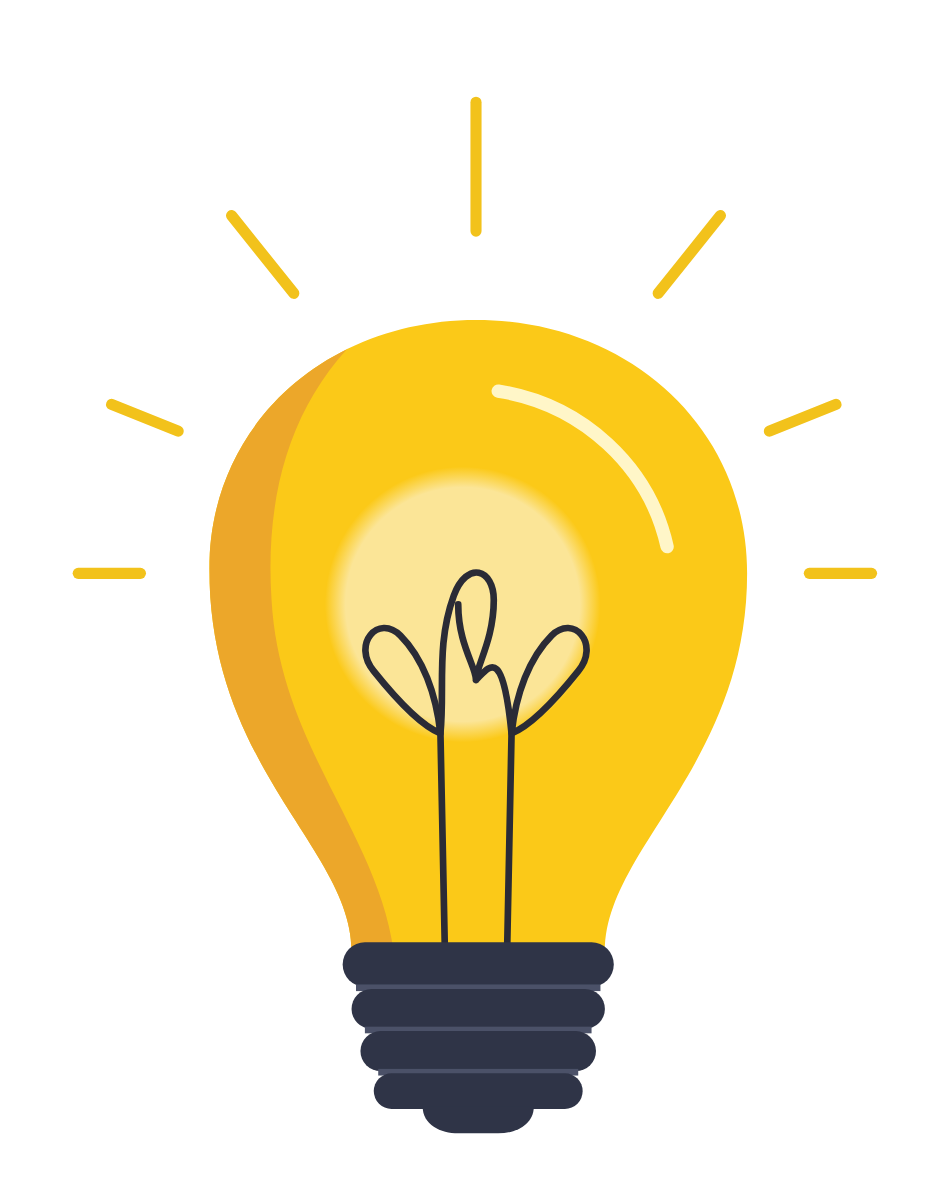
<!DOCTYPE html>
<html lang="en">
<head>
<meta charset="utf-8">
<title>Light Bulb Idea</title>
<link rel="stylesheet" href="https://fonts.googleapis.com/css2?family=Inter&display=swap">
<style>
  :root {
    --paper: #ffffff;
    --ray: #f2c21b;
    --glass: #fbc918;
    --glass-shade: #eca72a;
    --glow: #fbe597;
    --shine: #fff6c8;
    --filament: #2a2b36;
    --socket: #2f3447;
    --socket-gap: #4b5168;
  }
  html, body {
    margin: 0;
    width: 952px;
    height: 1200px;
    overflow: hidden;
    background: var(--paper);
    font-family: "Inter", sans-serif;
  }
  .idea-bulb { display: block; width: 952px; height: 1200px; }
  .ray { stroke: var(--ray); stroke-width: 5; stroke-linecap: round; }
  .filament { fill: none; stroke: var(--filament); stroke-width: 3; stroke-linecap: round; stroke-linejoin: round; }
  .socket-ring { fill: var(--socket); }
</style>
</head>
<body>
<svg class="idea-bulb" viewBox="0 0 428 540" role="img" aria-label="Glowing yellow light bulb">
  <defs>
    <clipPath id="glass-clip">
      <path id="glass-shape" d="M158,428 C158,382 94,346 94,256 C94,190 148,144 214,144 C282,144 336,192 336,258 C336,344 272,382 272,428 Z"/>
    </clipPath>
    <radialGradient id="glow-fill" cx="0.5" cy="0.5" r="0.5">
      <stop offset="0" stop-color="var(--glow)"/>
      <stop offset="0.85" stop-color="var(--glow)"/>
      <stop offset="1" stop-color="var(--glass)"/>
    </radialGradient>
  </defs>

  <g class="rays">
    <line class="ray" x1="214" y1="46" x2="214" y2="104"/>
    <line class="ray" x1="104" y1="97" x2="132" y2="132"/>
    <line class="ray" x1="324" y1="97" x2="296" y2="132"/>
    <line class="ray" x1="50" y1="182" x2="80" y2="194"/>
    <line class="ray" x1="376" y1="182" x2="346" y2="194"/>
    <line class="ray" x1="35" y1="258" x2="63" y2="258"/>
    <line class="ray" x1="364" y1="258" x2="392" y2="258"/>
  </g>

  <g class="glass">
    <use href="#glass-shape" fill="var(--glass)"/>
    <g clip-path="url(#glass-clip)">
      <path d="M80,130 L190,130 C138,160 118,210 122,270 C126,340 176,380 178,440 L80,440 Z" fill="var(--glass-shade)"/>
      <circle cx="208" cy="272" r="62" fill="url(#glow-fill)"/>
    </g>
    <path d="M224,176 C262,182 292,210 300,246" fill="none" stroke="var(--shine)" stroke-width="6" stroke-linecap="round"/>
  </g>

  <g class="filament">
    <path d="M200,428 L198,330 C188,326 176,312 168,302 C158,290 170,276 180,286 C190,296 196,312 198,330"/>
    <path d="M228,428 L230,330 C240,326 252,312 260,302 C270,290 258,276 248,286 C238,296 232,312 230,330"/>
    <path d="M198,330 C200,310 196,290 204,268 C210,252 222,256 222,270 C222,288 214,300 214,306 C214,300 206,290 206,272 M214,306 C220,300 226,290 230,330"/>
  </g>

  <g class="socket">
    <rect class="socket-ring" x="154" y="424" width="122" height="20" rx="10"/>
    <rect x="160" y="443" width="110" height="3" fill="var(--socket-gap)"/>
    <rect class="socket-ring" x="158" y="445" width="114" height="18" rx="9"/>
    <rect x="164" y="462" width="102" height="3" fill="var(--socket-gap)"/>
    <rect class="socket-ring" x="162" y="464" width="106" height="18" rx="9"/>
    <rect x="170" y="481" width="90" height="3" fill="var(--socket-gap)"/>
    <rect class="socket-ring" x="168" y="483" width="94" height="16" rx="8"/>
    <path class="socket-ring" d="M190,498 L240,498 C240,506 232,510 224,510 L206,510 C198,510 190,506 190,498 Z"/>
  </g>
</svg>
</body>
</html>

□ □ □ □ □

Return the entries unchanged, save for the pictures, which do not belong in the copy.

<!DOCTYPE html>
<html lang="en">
<head>
<meta charset="utf-8">
<title>Light Bulb Idea</title>
<link rel="stylesheet" href="https://fonts.googleapis.com/css2?family=Inter&display=swap">
<style>
  :root {
    --paper: #ffffff;
    --ray: #f2c21b;
    --glass: #fbc918;
    --glass-shade: #eca72a;
    --glow: #fbe597;
    --shine: #fff6c8;
    --filament: #2a2b36;
    --socket: #2f3447;
    --socket-gap: #4b5168;
  }
  html, body {
    margin: 0;
    width: 952px;
    height: 1200px;
    overflow: hidden;
    background: var(--paper);
    font-family: "Inter", sans-serif;
  }
  .idea-bulb { display: block; width: 952px; height: 1200px; }
  .ray { stroke: var(--ray); stroke-width: 5; stroke-linecap: round; }
  .filament { fill: none; stroke: var(--filament); stroke-width: 3; stroke-linecap: round; stroke-linejoin: round; }
  .socket-ring { fill: var(--socket); }
</style>
</head>
<body>
<svg class="idea-bulb" viewBox="0 0 428 540" role="img" aria-label="Glowing yellow light bulb">
  <defs>
    <clipPath id="glass-clip">
      <path id="glass-shape" d="M158,428 C158,382 94,346 94,256 C94,190 148,144 214,144 C282,144 336,192 336,258 C336,344 272,382 272,428 Z"/>
    </clipPath>
    <radialGradient id="glow-fill" cx="0.5" cy="0.5" r="0.5">
      <stop offset="0" stop-color="var(--glow)"/>
      <stop offset="0.85" stop-color="var(--glow)"/>
      <stop offset="1" stop-color="var(--glass)"/>
    </radialGradient>
  </defs>

  <g class="rays">
    <line class="ray" x1="214" y1="46" x2="214" y2="104"/>
    <line class="ray" x1="104" y1="97" x2="132" y2="132"/>
    <line class="ray" x1="324" y1="97" x2="296" y2="132"/>
    <line class="ray" x1="50" y1="182" x2="80" y2="194"/>
    <line class="ray" x1="376" y1="182" x2="346" y2="194"/>
    <line class="ray" x1="35" y1="258" x2="63" y2="258"/>
    <line class="ray" x1="364" y1="258" x2="392" y2="258"/>
  </g>

  <g class="glass">
    <use href="#glass-shape" fill="var(--glass)"/>
    <g clip-path="url(#glass-clip)">
      <path d="M80,130 L190,130 C138,160 118,210 122,270 C126,340 176,380 178,440 L80,440 Z" fill="var(--glass-shade)"/>
      <circle cx="208" cy="272" r="62" fill="url(#glow-fill)"/>
    </g>
    <path d="M224,176 C262,182 292,210 300,246" fill="none" stroke="var(--shine)" stroke-width="6" stroke-linecap="round"/>
  </g>

  <g class="filament">
    <path d="M200,428 L198,330 C188,326 176,312 168,302 C158,290 170,276 180,286 C190,296 196,312 198,330"/>
    <path d="M228,428 L230,330 C240,326 252,312 260,302 C270,290 258,276 248,286 C238,296 232,312 230,330"/>
    <path d="M198,330 C200,310 196,290 204,268 C210,252 222,256 222,270 C222,288 214,300 214,306 C214,300 206,290 206,272 M214,306 C220,300 226,290 230,330"/>
  </g>

  <g class="socket">
    <rect class="socket-ring" x="154" y="424" width="122" height="20" rx="10"/>
    <rect x="160" y="443" width="110" height="3" fill="var(--socket-gap)"/>
    <rect class="socket-ring" x="158" y="445" width="114" height="18" rx="9"/>
    <rect x="164" y="462" width="102" height="3" fill="var(--socket-gap)"/>
    <rect class="socket-ring" x="162" y="464" width="106" height="18" rx="9"/>
    <rect x="170" y="481" width="90" height="3" fill="var(--socket-gap)"/>
    <rect class="socket-ring" x="168" y="483" width="94" height="16" rx="8"/>
    <path class="socket-ring" d="M190,498 L240,498 C240,506 232,510 224,510 L206,510 C198,510 190,506 190,498 Z"/>
  </g>
</svg>
</body>
</html>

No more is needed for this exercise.